◆ EXERCISE PROMPT:
Your reply should be a single number, the count of lines in the records that contain the string "softCells".

◆ RECORDED DATA:
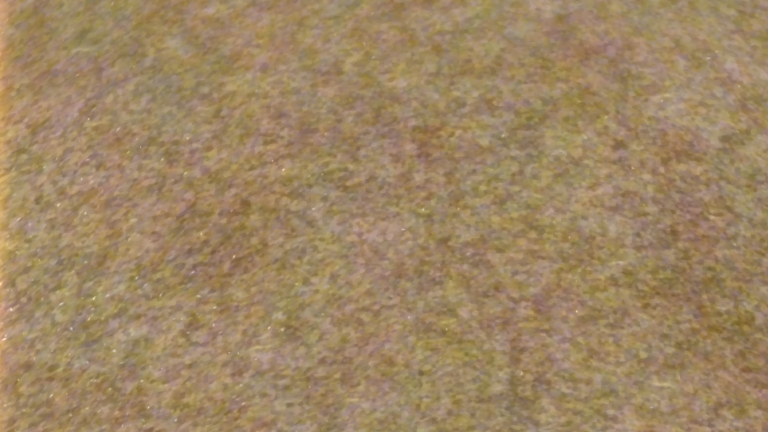
A Shadertoy shader for this texture:

```glsl
// A close view of soft tan skin-like hide: ochre and lilac mottling,
// broad ruddy shadows, fine curved fibres and tiny moist glints.
// Soft cellular noise is layered along a bent grain; sparse strokes lie on top.

const vec3 BASE_TAN    = vec3(0.623, 0.531, 0.394);
const vec3 RUDDY_SHADE = vec3(-0.035, -0.054, -0.046);
const vec3 EDGE_GLOW   = vec3(0.17, 0.10, 0.03);
const vec3 LILAC_AXIS  = vec3(0.004, 0.006, 0.078);
const vec3 PINK_AXIS   = vec3(0.014, -0.014, 0.004);
const vec3 LIGHT_AXIS  = vec3(1.0, 1.0, 0.9);
const vec3 GLINT_LIGHT = vec3(0.25, 0.28, 0.32);
const vec3 WISP_LIGHT  = vec3(0.11, 0.12, 0.10);
const float BROAD_LIGHT = 0.022;
const float PATCH_LIGHT = 0.036;
const float FIBRE_LIGHT = 0.060;
const float GRAIN_LIGHT = 0.060;
const float CELL_SHARPNESS = 5.0;

// Shadow centres (xy) and radii (zw), in canvas heights
const int SHADOWS = 6;
const vec4 SHADOW[SHADOWS] = vec4[SHADOWS](
    vec4(0.84, 0.69, 0.20, 0.09), vec4(1.30, 0.86, 0.15, 0.09),
    vec4(1.52, 0.70, 0.13, 0.07), vec4(1.56, 0.37, 0.14, 0.10),
    vec4(0.53, 0.46, 0.16, 0.12), vec4(1.75, 0.20, 0.12, 0.15));

vec3 hash3(vec2 cell, float seed) {
    vec3 q = fract(vec3(cell.xyx + seed * 17.3) * vec3(0.1031, 0.1030, 0.0973));
    q += dot(q, q.yxz + 33.33);
    return fract((q.xxy + q.yzz) * q.zyx);
}

// Smooth cellular noise, about -1 to 1: random cell values blended by distance
float softCells(vec2 p, float seed) {
    vec2 home = floor(p);
    float total = 0.0, weights = 0.0;
    for (int j = -1; j <= 1; j++)
    for (int i = -1; i <= 1; i++) {
        vec2 cell = home + vec2(i, j);
        vec3 h = hash3(cell, seed);
        vec2 d = p - cell - h.xy;
        float w = exp(-CELL_SHARPNESS * dot(d, d));
        total += w * (2.0 * h.z - 1.0);
        weights += w;
    }
    return total / max(weights, 1e-4);
}

// Scattered soft strokes; size is half length and half width in cells
float strokes(vec2 p, vec2 size, float density, float tilt, float seed) {
    vec2 home = floor(p);
    float light = 0.0;
    for (int j = -1; j <= 1; j++)
    for (int i = -1; i <= 1; i++) {
        vec2 cell = home + vec2(i, j);
        vec3 h = hash3(cell, seed);
        vec3 form = hash3(cell, seed + 5.0);
        vec2 d = p - cell - h.xy;
        float a = tilt * (form.x - 0.5);
        d = mat2(cos(a), -sin(a), sin(a), cos(a)) * d;
        d.y += 0.05 * sin(7.0 * d.x + 6.3 * form.y);
        d /= size * vec2(0.5 + form.y, 1.0);
        float present = smoothstep(0.0, 0.05, density - h.z);
        light += present * (0.25 + 0.75 * form.z * form.z) * exp(-dot(d, d));
    }
    return light;
}

void mainImage(out vec4 fragColor, in vec2 fragCoord) {
    vec2 p = fragCoord / iResolution.y;

    // Grain rises at the left, levels out and dips at the right
    vec2 grain = vec2(p.x, p.y - 0.45 * p.x + 0.19 * p.x * p.x);
    float focus = mix(1.0, 0.6, smoothstep(0.55, 1.0, p.y));
    float lowerLeft = smoothstep(0.9, 0.0, p.x) * smoothstep(0.85, 0.25, p.y);

    // Broad shadows with uneven borders
    vec2 wobble = 0.05 * vec2(softCells(p * 9.0, 1.0), softCells(p * 9.0, 2.0));
    float shadow = 0.0;
    for (int i = 0; i < SHADOWS; i++) {
        vec2 d = (p + wobble - SHADOW[i].xy) / SHADOW[i].zw;
        shadow += exp(-dot(d, d));
    }
    vec3 color = BASE_TAN + RUDDY_SHADE * shadow;
    color += EDGE_GLOW * exp(-p.x / 0.022);

    // Mottling in hue, from wide stains to small flecks
    float lilac = 0.30 * softCells(p * vec2(7.0, 8.0), 3.0)
                + 0.75 * softCells(grain * vec2(32.0, 38.0), 4.0)
                + 0.70 * softCells(grain * vec2(66.0, 80.0), 5.0);
    float pink = 0.8 * softCells(p * 6.0, 6.0)
               + 1.0 * softCells(grain * vec2(34.0, 42.0), 7.0);
    color += LILAC_AXIS * lilac + PINK_AXIS * pink;

    // Lightness: slow swells, patches, stretched fibres and fine grain
    float light = BROAD_LIGHT * softCells(p * 3.0, 8.0)
                + PATCH_LIGHT * softCells(grain * vec2(24.0, 30.0), 9.0)
                + FIBRE_LIGHT * focus * softCells(grain * vec2(50.0, 88.0), 10.0)
                + GRAIN_LIGHT * focus * softCells(grain * vec2(110.0, 135.0), 11.0);
    color += LIGHT_AXIS * light;

    // Pale wisps along the grain and bright points, densest at lower left
    float wisps = strokes(grain * vec2(15.0, 22.0), vec2(0.30, 0.08), 0.18, 0.9, 12.0);
    float glints = strokes(grain * 42.0, vec2(0.14, 0.11),
                           0.06 + 0.28 * lowerLeft, 2.0, 13.0);
    color += focus * (WISP_LIGHT * wisps + GLINT_LIGHT * glints);

    fragColor = vec4(clamp(color, 0.0, 1.0), 1.0);
}
```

◆ TASK OUTPUT:
11